**What you are asked to do**
Report all lines below with the word "none".

(Plain-text document sources)
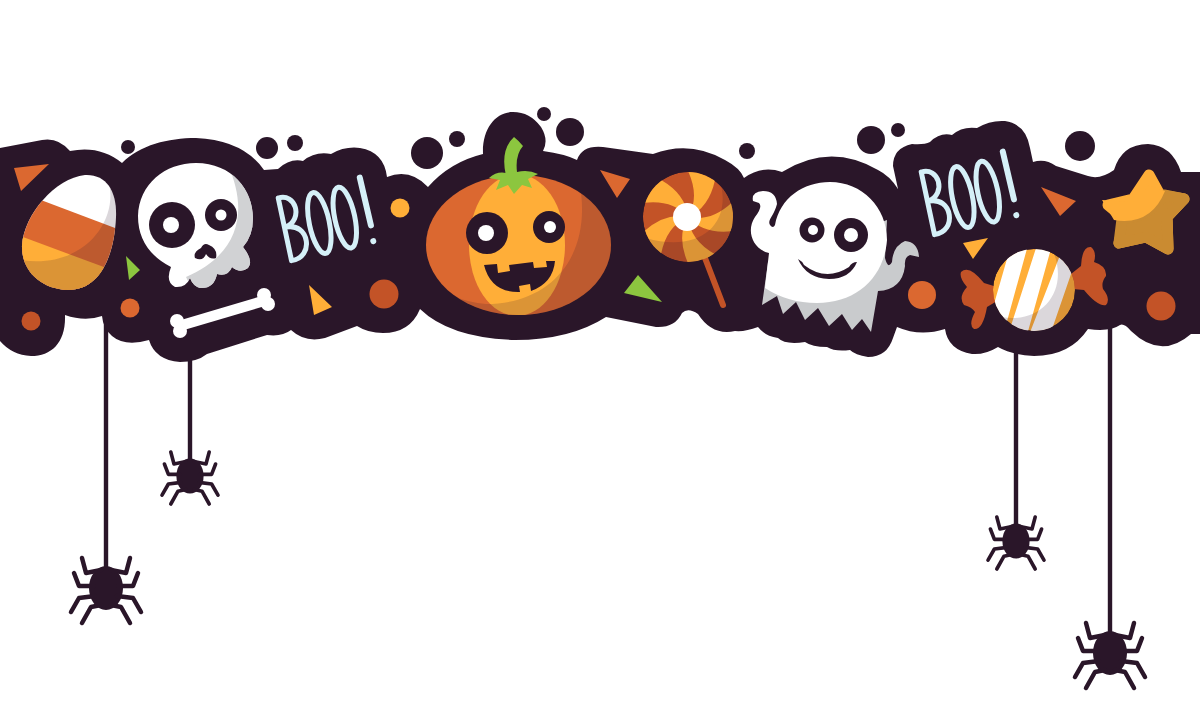
<!DOCTYPE html>
<html lang="en">
<head>
<meta charset="utf-8">
<title>Halloween border</title>
<style>
:root{--night:#2a1629;--orange:#db6830;--rust:#c35327;--amber:#ffae38;--green:#8cc63f;--ice:#d5f0f8;--white:#fff;--grey:#c9cbcd}
html,body{margin:0;background:var(--white)}
body{width:1200px;height:717px;overflow:hidden;font-family:Inter,sans-serif}
svg{display:block}
.night{fill:var(--night)}
.orange{fill:var(--orange)}
.rust{fill:var(--rust)}
.amber{fill:var(--amber)}
.green{fill:var(--green)}
.white{fill:var(--white)}
.grey{fill:var(--grey)}
.shade{fill:var(--night);fill-opacity:.17}
.thread{stroke:var(--night);stroke-width:4.4}
.legs{fill:none;stroke:var(--night);stroke-width:4.5;stroke-linecap:round;stroke-linejoin:round}
.boo{fill:none;stroke:var(--ice);stroke-width:5;stroke-linecap:round;stroke-linejoin:round}
</style>
</head>
<body>
<main>
<svg width="1200" height="717" viewBox="0 0 1200 717" role="img" aria-label="Halloween border with sweets, a skull, a pumpkin, a ghost, hanging spiders and the word BOO!">
<defs>
  <g id="spider">
    <ellipse class="night" rx="17" ry="22"/>
    <g id="spider-legs" class="legs">
      <path d="M-24-30L-20-15L-5-18M-32-15L-27-2H-12M-35 24L-27 10L-11 8M-24 35L-15 19L-5 17"/>
    </g>
    <use href="#spider-legs" transform="scale(-1 1)"/>
  </g>
  <g id="boo" class="boo">
    <path d="M2-66V-2M2-66C20-68 23-40 3-36C28-36 25 0 2-2"/>
    <ellipse cx="37" cy="-33" rx="10" ry="31"/>
    <ellipse cx="63" cy="-33" rx="10" ry="31"/>
    <path d="M86-69L87-20M86-4V-4.1" stroke-width="6"/>
  </g>
  <path id="swirl" d="M0 0Q12-20 0-46L16-46L27-37Q21-9 0 0Z"/>
  <clipPath id="corn-shape"><path d="M85 175C107 174 117 192 116 217C114 260 98 290 68 290C40 289 21 270 22 245C24 215 55 178 85 175Z"/></clipPath>
  <clipPath id="skull-shape"><path id="skull-outline" d="M196 163C232 163 253 190 253 218Q253 236 243 247Q254 261 248 268Q240 274 232 267Q228 277 217 274Q214 289 200 288Q193 286 190 278Q186 288 175 287Q165 282 171 267Q138 250 138 216C139 184 165 163 196 163Z"/></clipPath>
  <clipPath id="pumpkin-shape"><ellipse cx="518.5" cy="245" rx="92.500" ry="70"/></clipPath>
  <clipPath id="lollipop-shape"><circle cx="688" cy="217" r="45"/></clipPath>
  <clipPath id="sweet-shape"><circle cx="1034" cy="290" r="41"/></clipPath>
</defs>

<g id="threads" class="thread">
  <path d="M106 320V570M190 350V462M1016 345V527M1110 320V635"/>
</g>
<g id="spiders">
  <use href="#spider" transform="translate(106 588)"/>
  <use href="#spider" transform="translate(190 476) scale(.8)"/>
  <use href="#spider" transform="translate(1016 541) scale(.8)"/>
  <use href="#spider" transform="translate(1110 653)"/>
</g>

<g id="band" class="night">
  <path d="M0 148L42 140Q58 137 70 151Q100 145 122 163C140 145 168 138 196 138Q243 140 264 170L278 169Q290 158 303 161Q315 151 331 154Q345 146 360 148Q384 152 387 177Q410 168 428 187Q450 162 483 154C482 128 496 112 513 112Q530 112 541 127Q549 140 543 151Q565 154 577 160Q582 145 603 147L653 154Q690 140 725 160Q740 168 744 178Q762 165 782 172Q830 142 878 170Q890 176 898 189L893 166Q893 148 912 144Q924 145 930 142Q940 132 952 135Q962 126 977 128Q990 120 1005 121Q1026 124 1030 148L1033 162Q1045 158 1056 166L1088 176Q1100 180 1114 170Q1122 144 1148 144Q1172 145 1181 172H1200V334H1191Q1161 360 1131 331Q1124 323 1120 325Q1110 332 1088 329Q1070 356 1034 356Q1012 355 998 347Q985 355 972 354Q948 350 945 329Q920 337 897 327L893 338Q887 357 868 357Q855 355 850 350Q835 352 827 347Q812 347 805 342Q785 345 778 338Q765 336 758 327Q745 332 735 331Q712 336 698 314Q688 307 682 313Q675 328 656 327L606 317Q570 340 515 340Q450 338 420 309Q410 333 383 333Q368 333 357 326L325 338Q305 343 291 330Q282 337 267 335L207 354Q197 362 180 362Q155 360 149 340Q125 347 112 336Q103 328 102 316Q85 322 65 315C66 342 52 356 31 356Q12 355 0 341Z"/>
</g>
<g id="bubbles" class="night">
  <circle cx="128" cy="147" r="7"/>
  <circle cx="267" cy="148" r="11"/>
  <circle cx="295" cy="143" r="8"/>
  <circle cx="427" cy="153" r="16"/>
  <circle cx="457" cy="139" r="8"/>
  <circle cx="544" cy="114" r="7"/>
  <circle cx="570" cy="132" r="14"/>
  <circle cx="747" cy="151" r="8"/>
  <circle cx="871" cy="140" r="14"/>
  <circle cx="898" cy="130" r="7"/>
  <circle cx="1080" cy="146" r="15"/>
</g>

<g id="confetti">
  <path class="orange" d="M14 168L49 164L21 191ZM600 170L630 179L617 198ZM1041 187L1076 201L1060 216Z"/>
  <path class="green" d="M126 256L140 270L129 280ZM638 275L662 302L624 293Z"/>
  <path class="amber" d="M309 285L332 307L314 315ZM988 238L963 243L973 259Z"/>
  <circle class="rust" cx="31" cy="321" r="9.500"/>
  <circle class="orange" cx="130" cy="308" r="9.500"/>
  <circle class="rust" cx="384" cy="294" r="14.500"/>
  <circle class="amber" cx="400" cy="208" r="9.500"/>
  <circle class="orange" cx="922" cy="295" r="14"/>
  <circle class="rust" cx="1161" cy="306" r="14.500"/>
</g>

<g id="candy-corn" clip-path="url(#corn-shape)">
  <rect class="white" x="20" y="170" width="100" height="125"/>
  <path class="orange" d="M20 192L120 230V300H20Z"/>
  <path class="amber" d="M20 236L120 273V300H20Z"/>
  <path class="shade" d="M104 170C126 210 90 271 20 260V300H125V170Z"/>
</g>

<g id="skull">
  <use href="#skull-outline" class="white"/>
  <path class="grey" opacity=".85" clip-path="url(#skull-shape)" d="M228 165C248 210 241 253 186 277L195 295H265V165Z"/>
  <circle class="night" cx="172" cy="225" r="23"/>
  <circle class="white" cx="171" cy="225" r="8"/>
  <circle class="night" cx="221" cy="215" r="16"/>
  <circle class="white" cx="221" cy="215" r="5.500"/>
  <path class="night" d="M195 258Q193 252 201 248Q204 242 209 245Q218 249 216 258Q210 260 206 254Q203 262 195 258Z"/>
</g>

<g id="bone" class="white">
  <path d="M181 320L262 296L265 306L184 330Z"/>
  <circle cx="177" cy="321" r="7"/>
  <circle cx="180" cy="331" r="7"/>
  <circle cx="264" cy="295" r="7"/>
  <circle cx="268" cy="304" r="7"/>
</g>

<g id="boo-lettering">
  <use href="#boo" transform="translate(290 263) rotate(-12)"/>
  <use href="#boo" transform="translate(933 237) rotate(-12)"/>
</g>

<g id="pumpkin">
  <g clip-path="url(#pumpkin-shape)">
    <rect class="orange" x="425" y="174" width="188" height="143"/>
    <ellipse class="amber" cx="517" cy="245" rx="48" ry="71"/>
    <path class="shade" d="M579 180C594 255 552 304 486 304Q450 302 424 274V320H620V180Z"/>
  </g>
  <path class="green" d="M506 176Q500 150 514 137Q519 141 523 146Q515 155 517 172Q528 169 538 174L528 179L532 188L522 185L514 194L508 185L496 190L500 180L489 178Q497 171 506 173Z"/>
  <circle class="night" cx="487" cy="233" r="21"/>
  <circle class="white" cx="486" cy="233" r="8"/>
  <circle class="night" cx="549" cy="227" r="16"/>
  <circle class="white" cx="550" cy="227" r="6"/>
  <path class="night" d="M484 265L497 264L498 273L510 271L509 265L533 262L534 268L547 267L546 261L555 261Q553 283 531 291L530 284L519 286L520 292Q491 293 484 265Z"/>
</g>

<g id="lollipop">
  <path d="M705 258L723 305" stroke="var(--rust)" stroke-width="6" stroke-linecap="round"/>
  <g clip-path="url(#lollipop-shape)">
    <circle class="rust" cx="688" cy="217" r="45"/>
    <g class="amber" transform="translate(688 217)">
      <use href="#swirl"/>
      <use href="#swirl" transform="rotate(72)"/>
      <use href="#swirl" transform="rotate(144)"/>
      <use href="#swirl" transform="rotate(216)"/>
      <use href="#swirl" transform="rotate(288)"/>
    </g>
    <circle class="white" cx="687" cy="217" r="14"/>
    <path class="shade" d="M718 175C736 223 700 254 646 238V270H740V175Z"/>
  </g>
</g>

<g id="ghost">
  <path class="grey" d="M768 262L762 305L777 296L783 314L796 302L805 320L818 308L829 326L842 314L852 330L862 319L871 332L878 291Q902 290 905 266Q904 257 910 255L919 257Q918 242 905 241Q893 246 892 262Q888 270 885 258L887 220Z"/>
  <path class="white" d="M775 225C780 198 803 182 830 182C862 182 887 207 887 240C884 278 856 303 817 303Q788 303 765 288L769 253C752 249 746 230 755 217Q763 207 759 203L753 201Q751 192 763 191Q776 191 777 204C774 216 767 220 770 225Q773 229 775 225Z"/>
  <circle class="night" cx="812" cy="230" r="12.500"/>
  <circle class="white" cx="813" cy="230" r="5"/>
  <circle class="night" cx="851" cy="235" r="17"/>
  <circle class="white" cx="851" cy="235" r="7"/>
  <path class="night" d="M798 259Q802 261 804 265Q826 282 849 267Q852 262 857 262Q850 279 829 279Q806 278 798 259Z"/>
</g>

<g id="wrapped-sweet">
  <path class="rust" d="M997 287L984 283Q969 264 961 272Q959 278 967 287Q958 297 964 305Q972 307 975 312Q968 325 974 329Q983 330 987 307L997 301ZM1071 274L1081 266Q1082 246 1091 247Q1097 252 1094 262Q1107 266 1106 276Q1101 282 1103 289Q1111 299 1106 305Q1098 307 1084 290L1073 289Z"/>
  <g clip-path="url(#sweet-shape)">
    <circle class="amber" cx="1034" cy="290" r="41"/>
    <path class="white" d="M1011 245H1028L1006 325H988ZM1037 245H1052L1027 335H1008ZM1064 245H1081L1050 335H1029Z"/>
    <path class="shade" d="M1052 249C1072 291 1039 331 990 314V335H1080V249Z"/>
  </g>
</g>

<g id="star">
  <path d="M1149 175L1160 195L1184 199L1167 217L1168 249L1146 237L1119 243L1125 219L1108 205L1133 199Z" fill="var(--amber)" stroke="var(--amber)" stroke-width="11" stroke-linejoin="round"/>
  <path d="M1122 219Q1151 217 1164 195L1184 199L1167 217L1168 249L1146 237L1119 243Z" fill="#ca8b31" stroke="#ca8b31" stroke-width="11" stroke-linejoin="round"/>
  <path class="amber" d="M1102 200L1114 220Q1151 226 1165 191L1149 185L1133 202Z"/>
</g>
</svg>
</main>
</body>
</html>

**Exercise output**
.legs{fill:none;stroke:var(--night);stroke-width:4.5;stroke-linecap:round;stroke-linejoin:round}
.boo{fill:none;stroke:var(--ice);stroke-width:5;stroke-linecap:round;stroke-linejoin:round}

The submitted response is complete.